(Dataset entries)
⟨
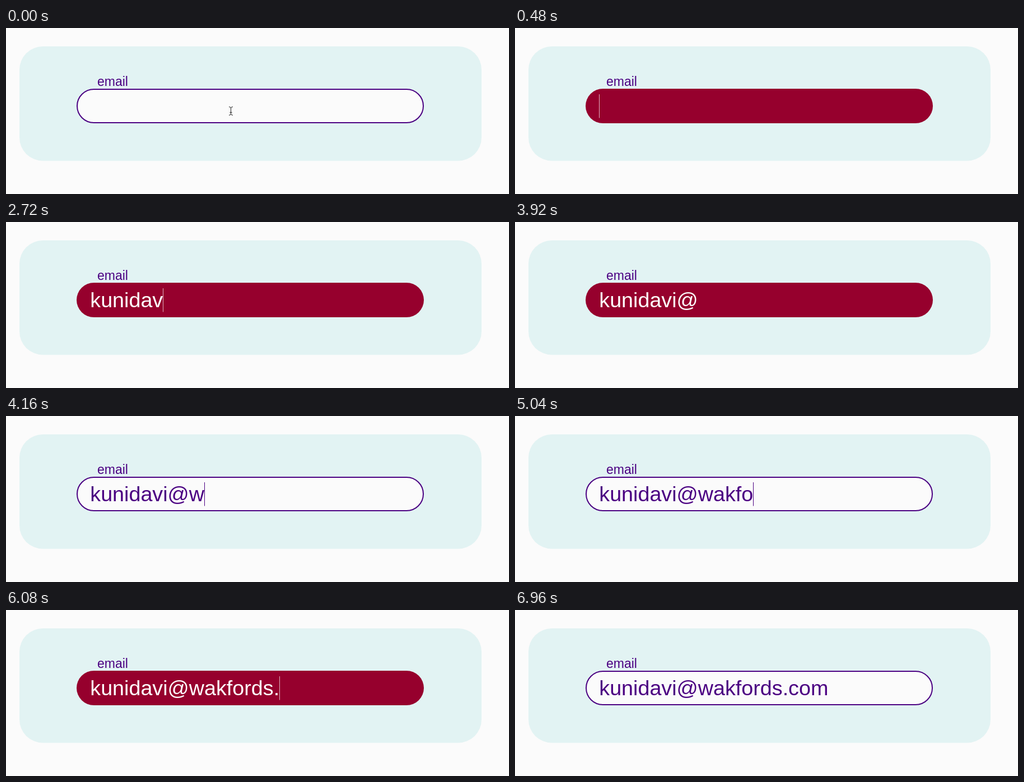
Write an HTML page with a canvas that moves like this. It is 898 by 298 pixels and loops after 8000 ms.

```html
<!DOCTYPE html>
<html lang="en">
<head>
<meta charset="utf-8">
<title>Email field</title>
<style>
  html, body { margin: 0; width: 100%; height: 100%; overflow: hidden; background: #fbfbfb; }
  canvas { display: block; width: 898px; height: 298px; }
</style>
</head>
<body>
<canvas id="stage" width="898" height="298"></canvas>
<script>
const ctx = document.getElementById('stage').getContext('2d');

const LOOP = 8000;
const PAPER = '#fbfbfb', CARD = '#e2f3f3', INK = '#4b0082', ALERT = '#96002d';
const FONT = '"Liberation Sans", Arial, sans-serif';
const ADDRESS = 'kunidavi@wakfords.com';
const TEXT_X = 150.3;
const FOCUS = 320;
const BLINK = 500; // the caret stays solid this long after a key

// One key time per character of the address
const KEYS = [
  1280, 1600, 1760, 1920, 2080, 2320, 2480, 2800, 3280,
  4000, 4480, 4640, 4800, 4960, 5200, 5360, 5600, 6000,
  6240, 6400, 6480
];

const isValid = text => /^\w+@\w+(\.\w+)*$/.test(text);

function pill(x, y, w, h, r) {
  ctx.beginPath();
  ctx.roundRect(x, y, w, h, r);
}

function label(text, x, y, size, color) {
  ctx.font = `${size}px ${FONT}`;
  ctx.fontKerning = 'none';
  ctx.fillStyle = color;
  ctx.fillText(text, x, y);
}

function drawPointer(x, y) {
  ctx.beginPath();
  ctx.moveTo(x - 3.5, y - 7.5);
  ctx.quadraticCurveTo(x, y - 7.5, x, y - 5);
  ctx.quadraticCurveTo(x, y - 7.5, x + 3.5, y - 7.5);
  ctx.moveTo(x, y - 5);
  ctx.lineTo(x, y + 5);
  ctx.moveTo(x - 3.5, y + 7.5);
  ctx.quadraticCurveTo(x, y + 7.5, x, y + 5);
  ctx.quadraticCurveTo(x, y + 7.5, x + 3.5, y + 7.5);
  ctx.moveTo(x - 2, y + 2.5);
  ctx.lineTo(x + 2, y + 2.5);
  ctx.strokeStyle = '#222';
  ctx.lineWidth = 1;
  ctx.stroke();
}

function drawField(alert) {
  if (alert) {
    pill(126, 109, 620, 62, 31);
    ctx.fillStyle = ALERT;
    ctx.fill();
    return;
  }
  pill(127, 110, 618, 60, 30);
  ctx.fillStyle = PAPER;
  ctx.fill();
  ctx.strokeStyle = INK;
  ctx.lineWidth = 2;
  ctx.stroke();
}

function draw(t) {
  const focused = t >= FOCUS;
  const count = KEYS.filter(k => k <= t).length;
  const text = ADDRESS.slice(0, count);
  const alert = focused && !isValid(text);
  const lastKey = count ? KEYS[count - 1] : FOCUS + 60;

  ctx.fillStyle = PAPER;
  ctx.fillRect(0, 0, 898, 298);
  pill(24, 33, 825, 205.5, 42);
  ctx.fillStyle = CARD;
  ctx.fill();

  label('email', 163, 104, 23, INK);
  drawField(alert);
  label(text, TEXT_X, 153.3, 37.7, alert ? '#fff' : INK);

  if (!focused) drawPointer(401.5, 149);
  const caretOn = focused && t - lastKey < (count === KEYS.length ? 480 : BLINK);
  if (caretOn) {
    const x = Math.round(TEXT_X + ctx.measureText(text).width);
    ctx.fillStyle = alert ? 'rgba(255,255,255,.7)' : INK;
    ctx.fillRect(x, 119, 1, 42.5);
  }
}

const start = performance.now();
function tick() {
  draw((performance.now() - start) % LOOP);
  requestAnimationFrame(tick);
}
tick();
</script>
</body>
</html>
```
⟩
Description of the task:
Pick out the lines above that hold the string "tick" and show them.

Result:
function tick() {
  requestAnimationFrame(tick);
tick();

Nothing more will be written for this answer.